--- Material to process ---

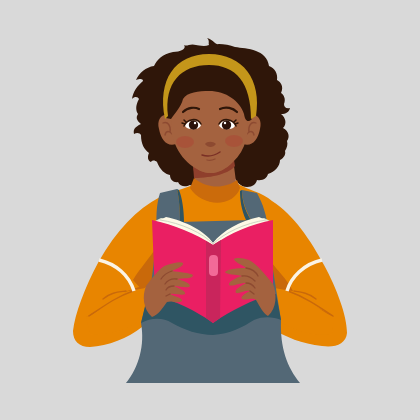
<!DOCTYPE html>
<html lang="en">
<head>
<meta charset="utf-8">
<title>Girl reading a book</title>
<style>
:root{
  --backdrop:#d9d9d9;
  --hair:#2f1609;
  --band:#c4961a;
  --skin:#a4623f;
  --skin-shade:#8d4a31;
  --blush:#a94f38;
  --neck-shade:#8f3f2c;
  --sweater:#e88500;
  --sweater-shade:#c9690a;
  --collar:#cb6b0b;
  --denim:#536876;
  --denim-shade:#2f5563;
  --cover:#ea1f63;
  --cover-shade:#c9255c;
  --spine-label:#f26a98;
  --page:#fdf9e6;
  --page-shade:#dfe3cf;
  --stripe:#fbf3e4;
}
html,body{margin:0;height:100%;overflow:hidden;background:var(--backdrop)}
svg{display:block;width:420px;height:420px}
.backdrop{fill:var(--backdrop)}
.hair{fill:var(--hair)}
.band{fill:var(--band)}
.skin{fill:var(--skin)}
.skin-shade{fill:var(--skin-shade)}
.blush{fill:var(--blush);opacity:.75}
.neck-shade{fill:var(--neck-shade)}
.sweater{fill:var(--sweater)}
.sweater-shade{fill:var(--sweater-shade)}
.collar{fill:var(--collar)}
.denim{fill:var(--denim)}
.denim-shade{fill:var(--denim-shade)}
.cover{fill:var(--cover)}
.cover-shade{fill:var(--cover-shade)}
.spine-label{fill:var(--spine-label)}
.page{fill:var(--page)}
.page-shade{fill:var(--page-shade)}
.line{fill:none;stroke-linecap:round;stroke-linejoin:round}
.stripe{stroke:var(--stripe);stroke-width:3.4;stroke-linecap:butt}
.fold{stroke:var(--sweater-shade);stroke-width:1.4}
.brow{stroke:var(--hair);stroke-width:2.2}
.lash{stroke:var(--hair);stroke-width:1.5}
.crease{stroke:var(--skin-shade);stroke-width:1.3}
.mouth{stroke:#7a2f25;stroke-width:1.5}
.eye-white{fill:#fff}
.iris{fill:#2b120b}
</style>
</head>
<body>
<svg viewBox="0 0 420 420" role="img" aria-label="Girl with curly hair and a yellow headband reading a pink book">
  <defs>
    <g id="eye">
      <path class="eye-white" d="M-8 1C-6-5 4-7 8 0C7 5-5 6-8 1Z"/>
      <circle class="iris" cx="0.5" cy="0" r="4.7"/>
      <circle class="eye-white" cx="2" cy="-2" r="1.2"/>
      <path class="line lash" d="M-9 1C-6-6 4-8 8-1M-8-1L-11-2M-7-3L-9-5"/>
    </g>
    <g id="ear">
      <path class="skin" d="M173 117C164 111 156 118 159 129C161 140 167 147 176 144Z"/>
      <path class="line crease" d="M163 123C168 121 171 126 170 132M165 135C166 130 170 131 172 134"/>
    </g>
  </defs>

  <rect class="backdrop" width="420" height="420"/>

  <path id="hair-back" class="hair" d="M209 45C204 47 198 45 196 45C190 43 187 47 184 45C187 49 180 52 173 52C162 54 157 60 154 66C146 67 139 73 136 80C141 78 143 79 143 81C137 86 133 92 132 99C135 96 138 97 139 99C135 106 136 111 138 114C136 117 136 120 141 124C135 127 133 129 134 134C137 132 140 133 141 135C141 144 144 149 149 153C147 157 148 161 151 162C152 160 155 160 157 162C160 170 165 174 170 175C170 180 174 183 178 182C180 187 186 187 190 185C196 189 203 186 207 180L234 176C236 182 241 187 247 187C253 187 256 184 257 180C263 181 267 178 268 174C275 172 280 166 280 160C284 158 286 154 285 151C287 148 288 144 287 141C290 137 289 131 283 128C287 124 286 118 281 114C286 114 289 112 290 108C286 109 284 107 284 104C286 99 284 95 281 93C284 87 281 82 277 80C278 74 275 68 269 66C268 58 262 53 256 51C249 48 241 48 235 47C230 45 224 44 219 44C215 45 214 40 207 38C210 41 208 43 209 45Z"/>

  <g id="sweater">
    <path class="sweater" d="M160 197C172 190 184 190 194 184H238C248 190 262 192 272 201C294 215 311 241 324 265C337 289 347 316 347 333C346 344 335 348 322 346C302 344 286 337 270 328L210 345L142 327C128 338 108 346 90 347C79 347 73 341 73 331C75 314 84 289 99 261C116 231 137 209 160 197Z"/>
    <path class="sweater-shade" d="M157 246C150 258 140 268 133 280L142 290L158 278ZM268 246L271 262C279 272 286 278 293 291L280 293L270 280Z"/>
    <path class="sweater-shade" d="M86 317C99 309 116 302 127 291L142 286L147 297C129 306 113 309 86 317ZM334 317C320 306 300 304 291 291L275 287L274 301C294 309 314 308 334 317Z"/>
    <path class="sweater" d="M86 317C100 312 112 297 128 291L146 288L150 313C135 327 111 337 90 334ZM334 317C318 310 308 298 292 291L274 288L269 315C285 327 310 338 332 334Z"/>
    <path class="line fold" d="M89 316C104 306 116 297 133 291M333 316C318 306 305 297 288 291M103 299C111 292 119 292 126 291M316 299C309 293 301 292 294 291"/>
    <path class="line stripe" d="M99 260C116 264 129 275 134 291M322 260C304 264 291 277 287 291"/>
  </g>

  <g id="neck">
    <path class="skin" d="M193 162L195 181C202 190 227 191 236 182L233 158Z"/>
    <path class="neck-shade" d="M193 165C204 178 223 174 234 160L235 166C230 173 213 178 194 178Z"/>
    <path class="collar" d="M194 178C207 189 225 189 237 180L240 188C234 207 203 208 190 188Z"/>
  </g>

  <g id="dungarees">
    <path class="denim" d="M160 193L177 189C179 198 180 210 180 222L251 220C244 207 242 198 242 190L257 193C263 204 267 216 268 230L273 270L281 320C280 348 287 367 300 383H126C139 367 145 345 141 323L151 285L157 235C156 219 156 205 160 193Z"/>
    <path class="denim-shade" d="M177 189C179 198 180 210 180 222L184 222C184 210 182 197 179 190ZM242 190C242 199 244 209 251 220L246 220C241 209 240 199 240 191Z"/>
    <path class="denim-shade" d="M146 302L141 323C151 318 162 317 172 323C184 330 199 335 213 335C230 334 243 327 254 320C264 316 273 317 281 320L276 294L213 300Z"/>
  </g>

  <g id="book">
    <path class="page-shade" d="M153 222L161 218C181 220 202 231 213 243C224 231 246 221 264 218L272 222L213 250Z"/>
    <path class="page" d="M156 222L166 217C185 221 205 231 213 243C222 231 240 221 259 217L270 222C248 226 228 234 213 246C196 234 177 226 156 222Z"/>
    <path class="line" stroke="#cfd6c4" stroke-width="1" d="M160 220C181 223 203 233 213 244C224 233 245 223 266 220"/>
    <path class="cover" d="M152 220C174 225 195 233 213 245C231 233 251 224 273 220L273 293C251 301 231 310 213 323C195 310 177 302 155 295Z"/>
    <path class="cover-shade" d="M206 241L213 245L221 240L220 318L213 323L206 318Z"/>
    <rect class="spine-label" x="209" y="255" width="9" height="21" rx="4"/>
  </g>

  <g id="hand-left">
    <path class="skin" d="M146 286C154 276 160 267 167 265C173 263 180 261 183 263C184 266 178 268 172 271C180 272 190 273 193 275C193 279 184 278 177 279C184 281 190 283 190 286C188 289 180 286 174 286C180 289 186 291 185 294C182 296 175 293 170 294C176 297 183 298 182 301C178 304 171 300 167 302C162 309 158 315 152 317C143 309 142 296 146 286Z"/>
    <path class="line crease" d="M172 271C166 273 163 276 161 279M177 279C171 278 167 281 165 284M174 286C169 286 167 288 166 290M170 294L166 296"/>
  </g>
  <g id="hand-right">
    <path class="skin" d="M273 284C264 273 257 264 249 260C243 258 237 257 234 259C234 262 241 264 246 268C237 268 228 269 225 272C226 275 236 274 242 276C235 278 228 282 229 285C232 287 239 283 246 283C239 287 234 290 236 293C239 294 245 290 250 291C244 294 240 297 242 299C247 301 252 297 256 300C260 307 263 313 268 316C277 308 277 294 273 284Z"/>
    <path class="line crease" d="M246 268C252 269 256 272 258 276M242 276C248 275 252 278 255 281M246 283C251 283 253 285 255 288M250 291L254 294"/>
  </g>

  <g id="head">
    <use href="#ear"/>
    <use href="#ear" transform="matrix(-1 0 0 1 419 0)"/>
    <path class="skin" d="M172 98C180 89 197 85 212 86C228 88 241 96 247 111C250 132 246 150 233 162C223 172 213 175 204 172C188 167 174 151 171 129Z"/>
    <path class="hair" d="M166 118C163 84 180 62 209 62C239 62 255 85 252 119C248 123 245 121 244 114C240 101 226 91 209 91C199 91 187 92 183 99C181 107 175 113 171 119Z"/>
    <path class="band" d="M165 119C157 80 175 54 209 54C243 54 262 80 256 116L251 119C251 83 236 65 209 65C181 65 164 83 168 116Z"/>
    <g id="face">
      <ellipse class="blush" cx="185" cy="142" rx="9" ry="6"/>
      <ellipse class="blush" cx="234" cy="141" rx="9" ry="6"/>
      <path class="line brow" d="M183 112C188 107 195 107 199 109M220 109C226 106 233 108 237 112"/>
      <use href="#eye" x="193" y="125"/>
      <use href="#eye" transform="matrix(-1 0 0 1 227 125)"/>
      <path class="skin-shade" d="M205 144C207 141 213 141 216 144C213 148 208 148 205 144Z"/>
      <path class="line mouth" d="M202 155C208 157 214 156 220 152"/>
      <path class="line crease" d="M207 160C210 161 213 160 215 159"/>
    </g>
  </g>
</svg>
</body>
</html>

---

Prompt = What is needed is an exact copy of the lines from the one containing "155C208 157 214" through the final line of the data, both included, and nothing more.

Exercise solution =
      <path class="line mouth" d="M202 155C208 157 214 156 220 152"/>
      <path class="line crease" d="M207 160C210 161 213 160 215 159"/>
    </g>
  </g>
</svg>
</body>
</html>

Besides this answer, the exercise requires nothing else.